Activity: If a record below holds a picture, drop the picture and restate everything else word for word.

Excerpted data:
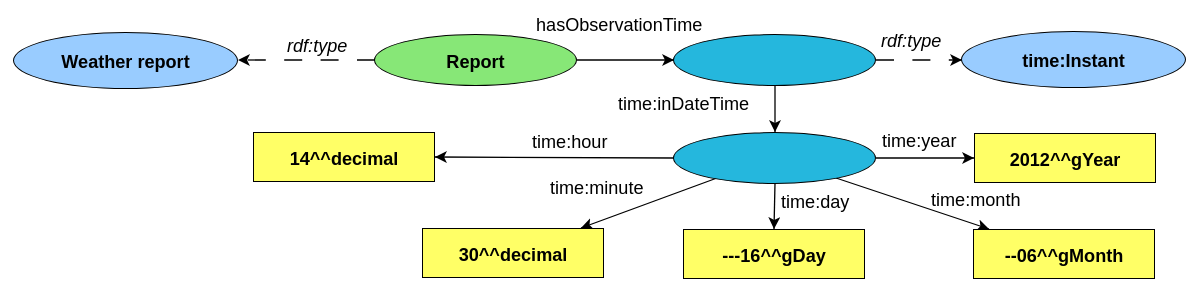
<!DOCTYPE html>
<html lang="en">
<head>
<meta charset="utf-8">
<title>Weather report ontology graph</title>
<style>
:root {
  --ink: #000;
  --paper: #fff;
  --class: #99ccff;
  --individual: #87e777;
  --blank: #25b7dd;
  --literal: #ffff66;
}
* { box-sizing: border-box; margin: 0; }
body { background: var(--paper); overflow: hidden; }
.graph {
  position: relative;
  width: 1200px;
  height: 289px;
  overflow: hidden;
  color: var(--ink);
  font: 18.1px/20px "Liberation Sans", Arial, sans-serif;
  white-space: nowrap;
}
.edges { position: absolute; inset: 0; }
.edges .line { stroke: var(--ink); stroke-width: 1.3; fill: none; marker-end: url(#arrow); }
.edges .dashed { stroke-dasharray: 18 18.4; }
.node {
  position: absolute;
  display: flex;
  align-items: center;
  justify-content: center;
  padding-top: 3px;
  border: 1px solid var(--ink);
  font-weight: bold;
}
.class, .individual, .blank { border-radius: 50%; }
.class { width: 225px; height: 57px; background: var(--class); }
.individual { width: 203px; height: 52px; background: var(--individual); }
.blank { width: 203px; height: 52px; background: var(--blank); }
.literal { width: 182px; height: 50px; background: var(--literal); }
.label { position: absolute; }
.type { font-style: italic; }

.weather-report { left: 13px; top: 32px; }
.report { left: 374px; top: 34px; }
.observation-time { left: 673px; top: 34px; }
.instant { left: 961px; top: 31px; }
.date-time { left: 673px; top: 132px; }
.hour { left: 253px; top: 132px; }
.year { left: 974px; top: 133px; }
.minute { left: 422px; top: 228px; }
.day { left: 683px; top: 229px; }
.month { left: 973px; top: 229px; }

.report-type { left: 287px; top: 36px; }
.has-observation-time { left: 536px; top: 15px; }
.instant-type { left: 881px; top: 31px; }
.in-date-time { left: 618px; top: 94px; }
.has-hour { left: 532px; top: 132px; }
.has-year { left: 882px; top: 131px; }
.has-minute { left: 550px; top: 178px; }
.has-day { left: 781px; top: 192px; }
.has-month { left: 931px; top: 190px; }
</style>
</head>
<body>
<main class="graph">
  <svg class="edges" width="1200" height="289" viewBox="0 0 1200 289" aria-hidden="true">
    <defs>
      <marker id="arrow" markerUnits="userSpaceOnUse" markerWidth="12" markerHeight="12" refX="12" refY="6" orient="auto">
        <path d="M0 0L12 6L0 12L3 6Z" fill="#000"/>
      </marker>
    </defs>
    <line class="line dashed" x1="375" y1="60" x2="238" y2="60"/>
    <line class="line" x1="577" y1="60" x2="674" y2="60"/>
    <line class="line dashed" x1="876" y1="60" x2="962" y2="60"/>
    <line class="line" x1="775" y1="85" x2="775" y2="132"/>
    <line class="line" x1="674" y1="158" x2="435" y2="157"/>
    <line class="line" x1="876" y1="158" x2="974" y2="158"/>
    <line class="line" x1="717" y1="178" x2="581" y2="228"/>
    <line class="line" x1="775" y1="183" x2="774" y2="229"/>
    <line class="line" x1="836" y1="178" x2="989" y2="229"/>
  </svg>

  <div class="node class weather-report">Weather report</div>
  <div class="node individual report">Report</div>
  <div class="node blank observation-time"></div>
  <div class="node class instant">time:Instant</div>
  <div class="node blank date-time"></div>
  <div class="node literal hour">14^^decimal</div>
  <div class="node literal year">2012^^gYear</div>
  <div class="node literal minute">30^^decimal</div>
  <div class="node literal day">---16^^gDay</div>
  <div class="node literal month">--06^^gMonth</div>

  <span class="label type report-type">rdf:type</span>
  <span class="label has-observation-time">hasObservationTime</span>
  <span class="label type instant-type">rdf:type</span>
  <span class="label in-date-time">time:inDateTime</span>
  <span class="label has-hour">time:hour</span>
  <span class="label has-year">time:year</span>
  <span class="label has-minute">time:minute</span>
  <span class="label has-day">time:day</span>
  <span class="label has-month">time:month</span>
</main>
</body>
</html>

Task output:
<!DOCTYPE html>
<html lang="en">
<head>
<meta charset="utf-8">
<title>Weather report ontology graph</title>
<style>
:root {
  --ink: #000;
  --paper: #fff;
  --class: #99ccff;
  --individual: #87e777;
  --blank: #25b7dd;
  --literal: #ffff66;
}
* { box-sizing: border-box; margin: 0; }
body { background: var(--paper); overflow: hidden; }
.graph {
  position: relative;
  width: 1200px;
  height: 289px;
  overflow: hidden;
  color: var(--ink);
  font: 18.1px/20px "Liberation Sans", Arial, sans-serif;
  white-space: nowrap;
}
.edges { position: absolute; inset: 0; }
.edges .line { stroke: var(--ink); stroke-width: 1.3; fill: none; marker-end: url(#arrow); }
.edges .dashed { stroke-dasharray: 18 18.4; }
.node {
  position: absolute;
  display: flex;
  align-items: center;
  justify-content: center;
  padding-top: 3px;
  border: 1px solid var(--ink);
  font-weight: bold;
}
.class, .individual, .blank { border-radius: 50%; }
.class { width: 225px; height: 57px; background: var(--class); }
.individual { width: 203px; height: 52px; background: var(--individual); }
.blank { width: 203px; height: 52px; background: var(--blank); }
.literal { width: 182px; height: 50px; background: var(--literal); }
.label { position: absolute; }
.type { font-style: italic; }

.weather-report { left: 13px; top: 32px; }
.report { left: 374px; top: 34px; }
.observation-time { left: 673px; top: 34px; }
.instant { left: 961px; top: 31px; }
.date-time { left: 673px; top: 132px; }
.hour { left: 253px; top: 132px; }
.year { left: 974px; top: 133px; }
.minute { left: 422px; top: 228px; }
.day { left: 683px; top: 229px; }
.month { left: 973px; top: 229px; }

.report-type { left: 287px; top: 36px; }
.has-observation-time { left: 536px; top: 15px; }
.instant-type { left: 881px; top: 31px; }
.in-date-time { left: 618px; top: 94px; }
.has-hour { left: 532px; top: 132px; }
.has-year { left: 882px; top: 131px; }
.has-minute { left: 550px; top: 178px; }
.has-day { left: 781px; top: 192px; }
.has-month { left: 931px; top: 190px; }
</style>
</head>
<body>
<main class="graph">
  <svg class="edges" width="1200" height="289" viewBox="0 0 1200 289" aria-hidden="true">
    <defs>
      <marker id="arrow" markerUnits="userSpaceOnUse" markerWidth="12" markerHeight="12" refX="12" refY="6" orient="auto">
        <path d="M0 0L12 6L0 12L3 6Z" fill="#000"/>
      </marker>
    </defs>
    <line class="line dashed" x1="375" y1="60" x2="238" y2="60"/>
    <line class="line" x1="577" y1="60" x2="674" y2="60"/>
    <line class="line dashed" x1="876" y1="60" x2="962" y2="60"/>
    <line class="line" x1="775" y1="85" x2="775" y2="132"/>
    <line class="line" x1="674" y1="158" x2="435" y2="157"/>
    <line class="line" x1="876" y1="158" x2="974" y2="158"/>
    <line class="line" x1="717" y1="178" x2="581" y2="228"/>
    <line class="line" x1="775" y1="183" x2="774" y2="229"/>
    <line class="line" x1="836" y1="178" x2="989" y2="229"/>
  </svg>

  <div class="node class weather-report">Weather report</div>
  <div class="node individual report">Report</div>
  <div class="node blank observation-time"></div>
  <div class="node class instant">time:Instant</div>
  <div class="node blank date-time"></div>
  <div class="node literal hour">14^^decimal</div>
  <div class="node literal year">2012^^gYear</div>
  <div class="node literal minute">30^^decimal</div>
  <div class="node literal day">---16^^gDay</div>
  <div class="node literal month">--06^^gMonth</div>

  <span class="label type report-type">rdf:type</span>
  <span class="label has-observation-time">hasObservationTime</span>
  <span class="label type instant-type">rdf:type</span>
  <span class="label in-date-time">time:inDateTime</span>
  <span class="label has-hour">time:hour</span>
  <span class="label has-year">time:year</span>
  <span class="label has-minute">time:minute</span>
  <span class="label has-day">time:day</span>
  <span class="label has-month">time:month</span>
</main>
</body>
</html>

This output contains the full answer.